Making Polio History
Purple Pinkie Day is an initiative of the Rotary International Club’s Polio campaign to help eradicate polio worldwide. Vermilion schools J.R. Robson, VES, St. Jerome’s and the Outreach school took part on February 23.
The day was organized by the Rotary Club and students lined up to have their little pinkie finger painted with ink along with making a small donation in support of the cause.
This year was the hundredth anniversary of The Rotary Club, a global network of community volunteers and is one of the largest influential international humanitarian service organizations worldwide.
According to the Rotary International website Polio has been 99.9 percent eradicated worldwide since the first project to vaccinate children in the Philippines in 1979. This is one last push to destroy the disease for good.
Polio has been eradicated in all except for three countries in the world, Afghanistan, Nigeria and Pakistan; almost ending Polio worldwide.
Dawn Riley and other volunteers spoke with the children at VES informing them about the Polio disease and how the funds they donated go to buy vaccines for unfortunate children.
Polio has no cure. It is a crippling and potentially fatal disease, and children under the age of 5 years old are at the greatest risk.

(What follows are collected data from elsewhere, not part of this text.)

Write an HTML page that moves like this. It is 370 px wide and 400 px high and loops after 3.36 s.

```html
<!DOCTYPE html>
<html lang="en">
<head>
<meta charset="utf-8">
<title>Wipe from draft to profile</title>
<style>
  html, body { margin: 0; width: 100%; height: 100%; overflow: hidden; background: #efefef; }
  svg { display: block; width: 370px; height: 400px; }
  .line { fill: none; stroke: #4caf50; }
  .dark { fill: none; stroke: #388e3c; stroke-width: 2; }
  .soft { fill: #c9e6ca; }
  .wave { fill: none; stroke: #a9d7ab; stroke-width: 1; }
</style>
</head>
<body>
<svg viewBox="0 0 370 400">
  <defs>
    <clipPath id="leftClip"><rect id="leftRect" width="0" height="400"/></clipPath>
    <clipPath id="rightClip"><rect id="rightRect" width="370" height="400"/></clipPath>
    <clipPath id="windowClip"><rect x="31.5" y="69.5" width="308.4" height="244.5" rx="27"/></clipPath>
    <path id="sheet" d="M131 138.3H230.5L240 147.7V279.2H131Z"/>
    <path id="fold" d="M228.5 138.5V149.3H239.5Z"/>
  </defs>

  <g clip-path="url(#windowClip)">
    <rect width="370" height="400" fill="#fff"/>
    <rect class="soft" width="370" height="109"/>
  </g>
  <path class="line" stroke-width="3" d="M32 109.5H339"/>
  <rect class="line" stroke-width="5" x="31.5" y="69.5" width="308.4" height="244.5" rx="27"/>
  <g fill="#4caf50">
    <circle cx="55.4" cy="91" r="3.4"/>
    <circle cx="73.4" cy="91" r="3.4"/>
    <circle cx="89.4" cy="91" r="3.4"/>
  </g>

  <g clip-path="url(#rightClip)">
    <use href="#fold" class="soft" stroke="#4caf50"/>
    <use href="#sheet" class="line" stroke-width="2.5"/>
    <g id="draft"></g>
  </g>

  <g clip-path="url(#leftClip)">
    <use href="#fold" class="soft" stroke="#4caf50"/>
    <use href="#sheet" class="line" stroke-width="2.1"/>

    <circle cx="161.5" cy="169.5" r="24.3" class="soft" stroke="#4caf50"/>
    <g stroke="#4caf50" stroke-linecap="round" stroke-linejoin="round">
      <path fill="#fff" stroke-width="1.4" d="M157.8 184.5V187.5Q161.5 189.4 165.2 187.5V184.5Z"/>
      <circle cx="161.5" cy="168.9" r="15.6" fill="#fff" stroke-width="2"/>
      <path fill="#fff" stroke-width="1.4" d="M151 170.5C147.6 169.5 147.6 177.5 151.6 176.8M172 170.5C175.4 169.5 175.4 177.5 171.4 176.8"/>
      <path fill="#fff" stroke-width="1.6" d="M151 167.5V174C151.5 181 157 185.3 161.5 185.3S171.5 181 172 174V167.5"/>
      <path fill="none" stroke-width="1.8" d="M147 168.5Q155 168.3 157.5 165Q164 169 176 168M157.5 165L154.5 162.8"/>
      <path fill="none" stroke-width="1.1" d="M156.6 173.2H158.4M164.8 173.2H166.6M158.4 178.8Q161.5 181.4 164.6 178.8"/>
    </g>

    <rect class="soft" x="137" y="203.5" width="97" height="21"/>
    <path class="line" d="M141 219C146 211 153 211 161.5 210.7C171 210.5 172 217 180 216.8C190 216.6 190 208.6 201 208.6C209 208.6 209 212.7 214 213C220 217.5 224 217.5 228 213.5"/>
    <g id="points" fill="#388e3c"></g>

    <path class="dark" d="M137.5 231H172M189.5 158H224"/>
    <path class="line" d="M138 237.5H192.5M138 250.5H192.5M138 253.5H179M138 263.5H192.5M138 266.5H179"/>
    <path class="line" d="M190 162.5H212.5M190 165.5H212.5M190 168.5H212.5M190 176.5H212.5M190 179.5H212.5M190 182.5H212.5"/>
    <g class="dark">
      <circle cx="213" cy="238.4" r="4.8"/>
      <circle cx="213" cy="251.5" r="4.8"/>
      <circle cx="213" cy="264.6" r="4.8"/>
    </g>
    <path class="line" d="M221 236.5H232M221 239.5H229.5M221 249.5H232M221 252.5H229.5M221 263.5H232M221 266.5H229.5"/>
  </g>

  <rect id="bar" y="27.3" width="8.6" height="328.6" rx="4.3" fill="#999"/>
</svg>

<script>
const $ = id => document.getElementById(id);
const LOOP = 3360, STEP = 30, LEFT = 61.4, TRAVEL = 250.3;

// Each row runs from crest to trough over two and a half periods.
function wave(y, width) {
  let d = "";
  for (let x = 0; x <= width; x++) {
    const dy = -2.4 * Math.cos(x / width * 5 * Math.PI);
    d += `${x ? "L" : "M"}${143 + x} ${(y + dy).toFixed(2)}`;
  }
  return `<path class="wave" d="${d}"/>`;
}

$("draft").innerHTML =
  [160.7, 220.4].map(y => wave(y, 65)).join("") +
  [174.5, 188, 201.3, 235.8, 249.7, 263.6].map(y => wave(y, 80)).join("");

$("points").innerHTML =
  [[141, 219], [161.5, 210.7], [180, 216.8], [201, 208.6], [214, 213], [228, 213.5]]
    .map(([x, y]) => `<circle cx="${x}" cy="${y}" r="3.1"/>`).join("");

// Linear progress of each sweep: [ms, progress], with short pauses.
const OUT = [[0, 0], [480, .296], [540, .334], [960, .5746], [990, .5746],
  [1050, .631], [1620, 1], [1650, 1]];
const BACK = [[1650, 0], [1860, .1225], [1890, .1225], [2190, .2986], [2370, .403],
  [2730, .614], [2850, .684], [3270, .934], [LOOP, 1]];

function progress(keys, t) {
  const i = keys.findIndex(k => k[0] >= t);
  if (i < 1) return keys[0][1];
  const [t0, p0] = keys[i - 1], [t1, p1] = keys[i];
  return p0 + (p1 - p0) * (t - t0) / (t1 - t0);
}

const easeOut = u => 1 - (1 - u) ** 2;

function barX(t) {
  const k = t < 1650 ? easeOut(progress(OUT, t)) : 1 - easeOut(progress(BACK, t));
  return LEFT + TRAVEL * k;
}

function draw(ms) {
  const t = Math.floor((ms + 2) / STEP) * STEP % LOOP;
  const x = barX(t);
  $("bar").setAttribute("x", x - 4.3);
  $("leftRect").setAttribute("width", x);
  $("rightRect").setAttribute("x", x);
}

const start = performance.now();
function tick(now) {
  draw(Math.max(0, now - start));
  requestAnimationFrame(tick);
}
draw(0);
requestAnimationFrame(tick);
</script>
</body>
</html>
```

Through one of the world’s biggest immunization programs; Polio is easy to prevent by vaccination that costs a small amount. When a child is vaccinated, they have a purple stamp put on their little finger – giving them a Purple Pinkie. The Purple Pinkie campaign with your support can help make the pain and life-limiting effects of Polio a thing of the past.